This common condition refers to the bulging or herniation of the uterus or other pelvic organs such as the bladder or bowel into or out of the vagina.
- Heavy dragging feeling in the vagina or a lump in or outside the vagina
- Urinary problems such as poor stream, a feeling of incomplete bladder emptying, urinary frequency or urgent desire to pass urine, and urinary stress incontinence
- Bowel problems, such as difficulty opening the bowel or a feeling of not emptying properly
- Problems with sexual intercourse
Prolapse may be the consequence of damage to or weakening of the nerves, muscles, ligaments and fascia (a network of supporting tissue) that support the pelvic organs and hold them in a correct position. One of the following may be a contributing factor:
- Pregnancy and childbirth: these are considered to be major factors leading to weakening of the vagina and its supports. Prolapse affects about one in three women who have had one or more children. A prolapse may occur during or shortly after a pregnancy or may take many years to develop. However, it is important to emphasise that only one out of ten women (11%) will ever need surgery for prolapse in their lifetime.
- Ageing and menopause: may cause weakening of the pelvic floor structures.
- Conditions that cause excessive pressure on the pelvic floor like obesity, chronic cough, chronic constipation, heavy lifting and straining.
Treatment options should be tailored according to life circumstances such as intended further pregnancies, sexual activity or medical conditions. The treatment choices can be categorised into conservative (non-surgical) and surgical options.
Conservative treatment options
Prolapse is not a life-threatening condition and many women will choose not to have any treatment if they have no significant symptoms or discomfort and are able to continue with day-to-day activities. If you have been diagnosed with a prolapse, excessive pressure on the pelvic floor is not recommended. You should try to avoid heavy lifting, chronic straining e.g. with constipation, and gaining excess weight.
Pelvic floor exercises (Kegel exercises):
Performing regular pelvic floor muscles may help to improve or prevent the worsening of prolapse, especially at early stages of the condition. Like any exercise programme, pelvic floor exercises require appropriate technique, motivation and repetition of exercises for best results. For the best outcomes, input from a dedicated Women’s Health Physiotherapist is recommended.
The exercises also have a role in preventing the recurrence of prolapse following surgery.

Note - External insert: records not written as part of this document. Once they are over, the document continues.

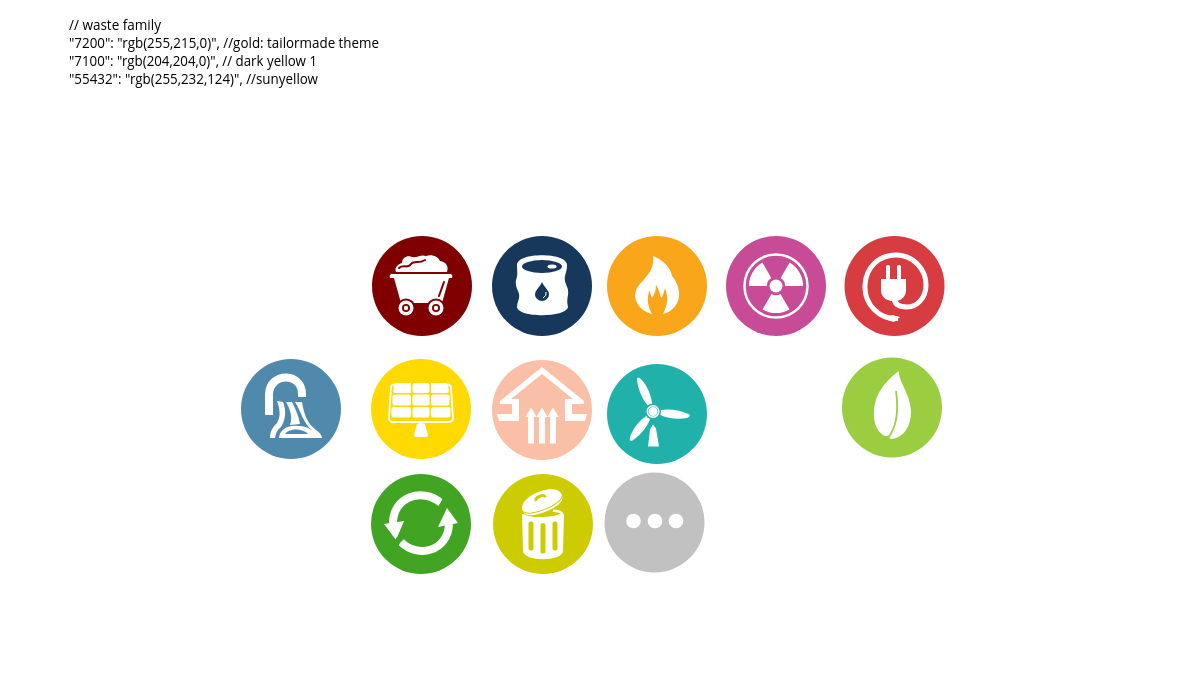
<!DOCTYPE html>
<html lang="en">
<head>
<meta charset="utf-8">
<title>Energy source icons</title>
<style>
:root {
  --paper: #ffffff; --ink: #000000;
  --coal: #800000; --oil: #17385b; --gas: #faa61a; --nuclear: #c74b96; --electricity: #d73c41;
  --hydro: #4f89ab; --solar: #ffd900; --geothermal: #f9c0a7; --wind: #20b2aa; --biomass: #9ace40;
  --recycling: #41a422; --waste: #cccc00; --other: #c1c1c1;
}
html, body { margin: 0; background: var(--paper); overflow: hidden; }
svg { display: block; width: 1200px; height: 700px; }
.notes { font: 14px "Open Sans", "Noto Sans", sans-serif; fill: var(--ink); }
.glyph { fill: var(--paper); }
.line { fill: none; stroke: var(--paper); }
.coal { fill: var(--coal); } .oil { fill: var(--oil); } .gas { fill: var(--gas); }
.nuclear { fill: var(--nuclear); } .electricity { fill: var(--electricity); }
.hydro { fill: var(--hydro); } .solar { fill: var(--solar); } .geothermal { fill: var(--geothermal); }
.wind { fill: var(--wind); } .biomass { fill: var(--biomass); } .recycling { fill: var(--recycling); }
.waste { fill: var(--waste); } .other { fill: var(--other); }
</style>
</head>
<body>
<svg viewBox="0 0 1200 700" xmlns="http://www.w3.org/2000/svg">
  <defs>
    <circle id="disc" r="50"/>
    <path id="sector" d="M-4.5 -8 L-13.5 -23.5 A27 27 0 0 1 13.5 -23.5 L4.5 -8 A9 9 0 0 0 -4.5 -8Z"/>
    <path id="heat-arrow" d="M0 0 L5.7 9.5 H3 V36 H-3 V9.5 H-5.7Z"/>
    <path id="blade" d="M-2 -7 C-4 -14 -5 -24 -1 -36 C0 -38 2 -37 3 -34 C6 -25 5 -15 2.5 -7Z"/>
    <g id="wheel">
      <circle class="coal" r="9.5"/>
      <circle class="glyph" r="7.5"/>
      <circle class="coal" r="4"/>
      <circle class="glyph" r="2.2"/>
    </g>
  </defs>

  <g class="notes">
    <text x="69" y="30" textLength="92" lengthAdjust="spacingAndGlyphs">// waste family</text>
    <text x="69" y="48" textLength="310" lengthAdjust="spacingAndGlyphs">"7200": "rgb(255,215,0)", //gold: tailormade theme</text>
    <text x="69" y="66" textLength="248" lengthAdjust="spacingAndGlyphs">"7100": "rgb(204,204,0)", // dark yellow 1</text>
    <text x="69" y="84" textLength="249" lengthAdjust="spacingAndGlyphs">"55432": "rgb(255,232,124)", //sunyellow</text>
  </g>

  <g id="icon-coal">
    <use href="#disc" x="422" y="286" class="coal"/>
    <path class="glyph" d="M396 272 C394 268 398 264 402 263 C402 257 408 255 412 257 C418 258 421 254 426 256 C431 254 438 256 440 261 C446 262 449 266 447 272Z"/>
    <path d="M399 268 C403 264 408 269 411 264 C414 260 419 264 425 260" fill="none" stroke="#800000" stroke-width="2" stroke-linecap="round"/>
    <path class="glyph" d="M391 274 H451 Q453 275 452 278 H449 L442 303 H401 L394 278 H390 Q389 275 391 274Z"/>
    <path d="M444 282 L439 296" fill="none" stroke="#800000" stroke-width="2" stroke-linecap="round"/>
    <use href="#wheel" x="406" y="308"/>
    <use href="#wheel" x="436" y="308"/>
  </g>

  <g id="icon-oil">
    <use href="#disc" x="542" y="286" class="oil"/>
    <path class="glyph" d="M517 265 C517 252 567 252 567 265 C567 273 564 275 565 281 C566 286 569 288 568 295 C567 300 567 303 568 307 C566 318 518 318 517 307 C517 302 520 299 519 294 C518 289 515 287 516 280 C518 275 517 271 517 265Z"/>
    <ellipse class="oil" cx="542" cy="266.500" rx="20" ry="6.500"/>
    <ellipse class="glyph" cx="552" cy="266.500" rx="4.500" ry="2"/>
    <path class="oil" d="M542 282 C544 287 549 290 549 294.500 A7 6.500 0 0 1 535 294.500 C535 290 540 287 542 282Z"/>
    <path class="line" d="M546 292 Q547 296 543 298" stroke-width="1"/>
  </g>

  <g id="icon-gas">
    <use href="#disc" x="657" y="286" class="gas"/>
    <path class="glyph" d="M653 256 C664 260 671 269 672 276 C678 283 681 293 678 301 C675 309 668 313 663 314 C667 306 669 298 665 288 C664 292 663 296 661 298 C660 293 658 288 656 285 C656 291 654 295 652 298 C651 296 650 293 650 290 C646 298 648 307 652 314 C643 312 636 305 635 296 C635 288 641 283 646 277 C652 270 654 264 653 256Z"/>
  </g>

  <g id="icon-nuclear">
    <use href="#disc" x="776" y="286" class="nuclear"/>
    <circle class="line" cx="776" cy="286" r="31.500" stroke-width="2.500"/>
    <g class="glyph" transform="translate(776 286)">
      <circle r="6.500"/>
      <use href="#sector" transform="rotate(60)"/>
      <use href="#sector" transform="rotate(180)"/>
      <use href="#sector" transform="rotate(300)"/>
    </g>
  </g>

  <g id="icon-electricity">
    <use href="#disc" x="894.500" y="286" class="electricity"/>
    <path class="line" d="M898 318.500 C880 320 864 305 865 285 C866 267 879 255 896 255 C913 255 926 269 926 285 C926 298 917 307 907 307 C899 307 894 304 894 297" stroke-width="5"/>
    <path class="glyph" d="M892 315 L900 317 L894 322 Q889 321 886 319Z"/>
    <path class="glyph" d="M886 266 Q888 264 890 266 V279 H897 V266 Q899 264 901 266 V279 H906 V290 C906 297 901 300 897 301 H891 C886 300 881 297 881 290 V279 H886Z"/>
  </g>

  <g id="icon-hydro">
    <use href="#disc" x="291" y="409" class="hydro"/>
    <path class="line" d="M269 415 V394 C270 372 302 372 302 394 V397" stroke-width="8"/>
    <path class="glyph" d="M277 401 L283 402 C287 412 285 421 281 427 C277 430 276 433 275 438 H270 C270 430 274 426 277 423 C281 416 280 409 277 401Z"/>
    <path class="glyph" d="M286 402 H292 C296 410 299 417 300 424 L290 425 C293 417 290 409 286 402Z"/>
    <path class="glyph" d="M295 402 H302 C304 415 308 424 316 430 Q321 433 322 438 H279 C280 429 288 425 298 426 C305 426 308 428 312 430 C303 423 301 411 295 402Z"/>
    <path class="hydro" d="M285 434 C289 428 303 428 308 434Z"/>
  </g>

  <g id="icon-solar">
    <use href="#disc" x="421" y="409" class="solar"/>
    <path class="line" d="M394 384.500 Q391 385 391 388 L389 418 Q389 422 393 422 H449 Q453 422 453 418 L451 388 Q451 385 448 384.500" stroke-width="1.800"/>
    <g class="glyph">
      <path d="M396 383 H411 V393 H395 Q393 393 393 391 L394 385 Q394 383 396 383Z"/>
      <rect x="412.500" y="383" width="17" height="10" rx="2"/>
      <path d="M431 383 H446 Q448 383 448 385 L449 391 Q449 393 447 393 H431Z"/>
      <rect x="392.500" y="394.500" width="18.500" height="11" rx="2.500"/>
      <rect x="412.500" y="394.500" width="17" height="11" rx="2"/>
      <rect x="431" y="394.500" width="18.500" height="11" rx="2.500"/>
      <rect x="391.500" y="407" width="19.500" height="10.500" rx="2.500"/>
      <rect x="412.500" y="407" width="17" height="10.500" rx="2"/>
      <rect x="431" y="407" width="19.500" height="10.500" rx="2.500"/>
      <path d="M417 424 Q421 422 425 424 L428 435 Q428 437 425 437 H417 Q414 437 414 435Z"/>
    </g>
  </g>

  <g id="icon-geothermal">
    <use href="#disc" x="542" y="410" class="geothermal"/>
    <path class="glyph" d="M542 367 L584 401 V404 H572 V414 H587 L585 421 H565 V399 H573 L542 374 L511 399 H519 V421 H499 L497 414 H512 V404 H500 V401Z"/>
    <g class="glyph">
      <use href="#heat-arrow" x="531" y="407.500"/>
      <use href="#heat-arrow" x="542" y="407.500"/>
      <use href="#heat-arrow" x="553" y="407.500"/>
    </g>
  </g>

  <g id="icon-wind">
    <use href="#disc" x="657" y="414" class="wind"/>
    <g class="glyph" transform="translate(653 411.500)">
      <use href="#blade" transform="rotate(-25)"/>
      <use href="#blade" transform="rotate(96)"/>
      <use href="#blade" transform="rotate(217)"/>
      <path d="M-3 18 L0 13 L3 17 L6 35 H-5Z"/>
      <circle class="wind" r="8"/>
      <circle r="6.500"/>
      <circle class="wind" r="5"/>
      <circle r="4.500"/>
    </g>
  </g>

  <g id="icon-biomass">
    <use href="#disc" x="892" y="407.500" class="biomass"/>
    <path class="glyph" d="M899 371 C898 381 910 393 911 411 C911 427 904 437 892 439 C888 439 889 436 891 433 C889 437 886 437 883 435 C877 431 873 423 874 411 C875 392 888 379 899 371Z"/>
    <path d="M896 391 C899 412 896 428 888 438" fill="none" stroke="#9ace40" stroke-width="1.800"/>
  </g>

  <g id="icon-recycling">
    <use href="#disc" x="421" y="524" class="recycling"/>
    <path class="line" d="M393 523 C393 497 422 487 441 503" stroke-width="8"/>
    <path class="line" d="M449 524 C448 551 418 559 401 542" stroke-width="8"/>
    <path class="glyph" d="M384 524 L404 521 L396 540Z"/>
    <path class="glyph" d="M447 508 L458 523 L438 527Z"/>
    <path class="recycling" d="M437 509 L443 498 L446 503 L441 513Z"/>
    <path class="recycling" d="M397 537 L400 542 L397 551 L392 545Z"/>
  </g>

  <g id="icon-waste">
    <use href="#disc" x="543" y="524" class="waste"/>
    <path class="glyph" d="M522 514 Q531 519 543 519 Q556 519 564 514 L563 551 C562 562 524 562 523 551Z"/>
    <path class="line" d="M523 515 C530 520 557 519 562 514 C562 512 558 511 553 510.500" stroke-width="2.500"/>
    <path d="M531 524 V548 M543 525.500 V551 M555 524 V548" fill="none" stroke="#cccc00" stroke-width="5" stroke-linecap="round"/>
    <g transform="translate(541.500 501) rotate(-22)">
      <path class="glyph" d="M-21 1 C-20 -13 20 -13 21 1 V4 C19 14 -19 14 -21 4Z"/>
      <path d="M-21 3 C-18 11 18 11 21 3" fill="none" stroke="#cccc00" stroke-width="1"/>
      <path d="M-5 -2 C-5 -6 5 -6 5 -2" fill="none" stroke="#cccc00" stroke-width="3"/>
    </g>
  </g>

  <g id="icon-other">
    <use href="#disc" x="654.500" y="522.500" class="other"/>
    <g class="glyph">
      <circle cx="633.500" cy="521" r="7.300"/>
      <circle cx="655" cy="521" r="7.300"/>
      <circle cx="676" cy="521" r="7.300"/>
    </g>
  </g>
</svg>
</body>
</html>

Please see the pelvic floor exercises section for more information.
Pessaries are plastic removable devices inserted in the vagina to help alleviate prolapse symptoms. They provide mechanical support to the prolapse organs in the vagina such as the uterus or bladder. They come in various shapes and sizes. Usually a period of trial and error is required until a suitable pessary is found. They are best suited if you wish to avoid surgery, for example due to a medical condition or anaesthetic concerns. They are also suitable if you wish to delay surgery for a pregnancy or for other reasons. Sexual activity can be possible with certain types of pessaries. Pessaries need to be checked and replaced at six-monthly intervals.
Please see the vaginal pessary section for more information.
Surgical treatment options
Surgery is recommended if there is significant symptomatic pelvic organ prolapse which cannot be resolved by any of the conservative treatments above. Surgery for prolapse is relatively common, with almost one in ten women undergoing it by the time they reach 80 years old.
There is a variety of surgical options for women with prolapse symptoms and the recommended treatment will depend on the type and the severity of the prolapse and any relevant medical and surgical history.
Surgical options include vaginal repair, vaginal hysterectomy, uterine-preserving prolapse surgery and pelvic floor and perineal reconstruction. Most of these procedures are performed using minimal invasive techniques, either vaginally or through keyhole surgery (laparoscopy).
Please see the surgery section for more information.